The technology, especially the fintech space is much the same. The barrier is low. Anyone can participate — whether you know or want to learn to code or not. Anyone can create a website. For those in fintech, anyone can decide today to get to do business with one of the 79 million account holders in Nigeria. If that is not your cup of tea, you can go in search of the 40 million unbanked Nigerians.
And that’s exactly what young Nigerians are doing — not waiting around for permissions.
I don’t know what the numbers are for November, but a Tech Cabal report in October said that in September 2021, startups in Africa raised $800 million. More striking is that the funding in September and August alone surpassed the amount raised in the whole of 2019. You can read that again.
Since the beginning of the year, startups in Africa have raised more than $2.9 billion through over 500 deals — each one worth at least $100,000 — with about 200 of these deals being worth over $1 million.
Now for the moment when I always smile: A bulk of this funding comes to Nigeria. Startups in this country have raised $1.27 billion as of October this year, representing 44% of the total funding raised in Africa.
This is great news for the young aspiring Nigerian as well as the Nigerian investor.
For the young aspiring Nigerian, this is no greater motivation.

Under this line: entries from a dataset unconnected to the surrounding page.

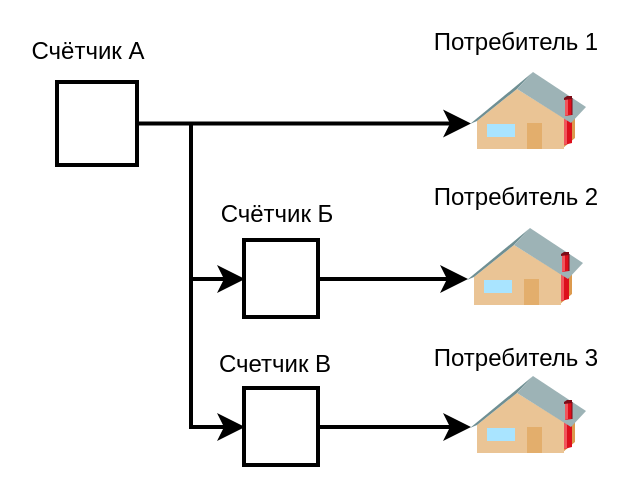
<!DOCTYPE html>
<html lang="ru">
<head>
<meta charset="utf-8">
<title>Схема подключения счётчиков</title>
<style>
:root {
  --paper: #ffffff;
  --ink: #000000;
  --wall: #eac495;
  --wood: #e3ae6c;
  --wall-shade: #dc9a4e;
  --roof: #9db3b6;
  --roof-shade: #6f8f93;
  --glass: #a9e4ff;
  --brick: #dd0f1c;
  --brick-light: #f0555c;
  --brick-dark: #7c0d18;
}
* { box-sizing: border-box; margin: 0; }
html, body { width: 640px; height: 491px; overflow: hidden; background: var(--paper); }
.diagram {
  position: relative;
  width: 640px;
  height: 491px;
  color: var(--ink);
  font: 24px/28px "Liberation Sans", Arial, sans-serif;
}
.wires { position: absolute; inset: 0; }
.wire { fill: none; stroke: var(--ink); stroke-width: 4; }
.label { position: absolute; white-space: nowrap; transform: translateX(-50%); }
.meter { position: absolute; border: 4px solid var(--ink); background: var(--paper); }
.label-a { left: 88px; top: 37px; }
.label-b { left: 277px; top: 200px; }
.label-c { left: 275px; top: 350px; }
.meter-a { left: 55px; top: 80px; width: 84px; height: 87px; }
.meter-b { left: 242px; top: 238px; width: 78px; height: 81px; }
.meter-c { left: 242px; top: 386px; width: 78px; height: 81px; }
.consumer-1 { left: 516px; top: 28px; }
.consumer-2 { left: 516px; top: 183px; }
.consumer-3 { left: 516px; top: 344px; }
</style>
</head>
<body>
<main class="diagram">
  <svg class="wires" width="640" height="491" viewBox="0 0 640 491" aria-hidden="true">
    <defs>
      <path id="arrowhead" d="M0 0L-28-14L-21 0L-28 14Z" fill="var(--ink)"/>
      <g id="house">
        <polygon points="91,44 105,46 105,66 93,76" fill="var(--wall-shade)"/>
        <polygon points="7,49 47,17 94,46 94,77 7,77" fill="var(--wall)"/>
        <rect x="17" y="52" width="28" height="13" fill="var(--glass)"/>
        <rect x="57" y="51" width="15" height="26" fill="var(--wood)"/>
        <polygon points="94,46 102,46 102,71 94,73" fill="var(--brick)"/>
        <polygon points="94,46 97,46 97,72 94,73" fill="var(--brick-light)"/>
        <polygon points="0,52 63,0 47,17 7,49" fill="var(--roof-shade)"/>
        <polygon points="63,0 116,35 101,51 47,17" fill="var(--roof)"/>
        <polygon points="95,27 102,25 102,43 95,44" fill="var(--brick)"/>
        <polygon points="95,27 98,27 98,43 95,44" fill="var(--brick-light)"/>
        <polygon points="94,26 97,24 102,24 102,27 94,28" fill="var(--brick-dark)"/>
        <path d="M102 26V43" stroke="var(--brick-dark)"/>
      </g>
    </defs>
    <path class="wire" d="M137 123.5H452"/>
    <path class="wire" d="M191 123.5V427H225M191 279H225"/>
    <path class="wire" d="M318 279H449M318 427H452"/>
    <use href="#arrowhead" x="471" y="123.5"/>
    <use href="#arrowhead" x="245" y="279"/>
    <use href="#arrowhead" x="468" y="279"/>
    <use href="#arrowhead" x="245" y="427"/>
    <use href="#arrowhead" x="471" y="427"/>
    <use href="#house" x="470" y="72"/>
    <use href="#house" x="467" y="228"/>
    <use href="#house" x="470" y="376"/>
  </svg>

  <p class="label label-a">Счётчик А</p>
  <div class="meter meter-a"></div>
  <p class="label label-b">Счётчик Б</p>
  <div class="meter meter-b"></div>
  <p class="label label-c">Счетчик В</p>
  <div class="meter meter-c"></div>

  <p class="label consumer-1">Потребитель 1</p>
  <p class="label consumer-2">Потребитель 2</p>
  <p class="label consumer-3">Потребитель 3</p>
</main>
</body>
</html>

She sees Stripe’s acquisition of Paystack for $200 million, Cheki’s acquisition by Autochek, NGcareers acquisition by Jobberman, etc and she dreams. Iniobong’s EdTech company is going live soon and her excitement is palpable.
For the Nigerian astute investor, he starts seeing that it is unwise to keep ignoring these tattoo-donning braid-wearing kids always moving around with their laptops in shirts and jeans. He knows he has to start paying attention.
Both groups — talented youths and adult investors — need to be close to the community. That’s why I love the DevOps group we have created so much. Being close to the community means being let into conversations happening in the ecosystem. For instance, I told Mercy that I have to attend a session Abiodun Animashaun is having on Friday. I told her that I’m attending because he is going to be speaking frankly about the Nigerian fintech ecosystem. Why is he qualified to speak on it? Because he is the country director of Chipper Cash Nigeria. Chipper Cash is a fintech company and has just last week raised $150 million to become the latest unicorn in Africa. A unicorn is a startup that is worth at least $1 billion. (Here is the LINK for those interested).
These conversations are important because very few people can dream beyond what they see. Convictions come by seeing people do stuff; seeing people do these stuff repeatedly.
You cannot participate effectively in things you do not understand. You cannot understand these things unless you intentionally become part of the community and listen in on the conversations.
What is happening in the tech ecosystem excites me. And hearing the conversations happening as well as participating in the community thrills me enough to get my keyboard dancing on my system’s Notepad.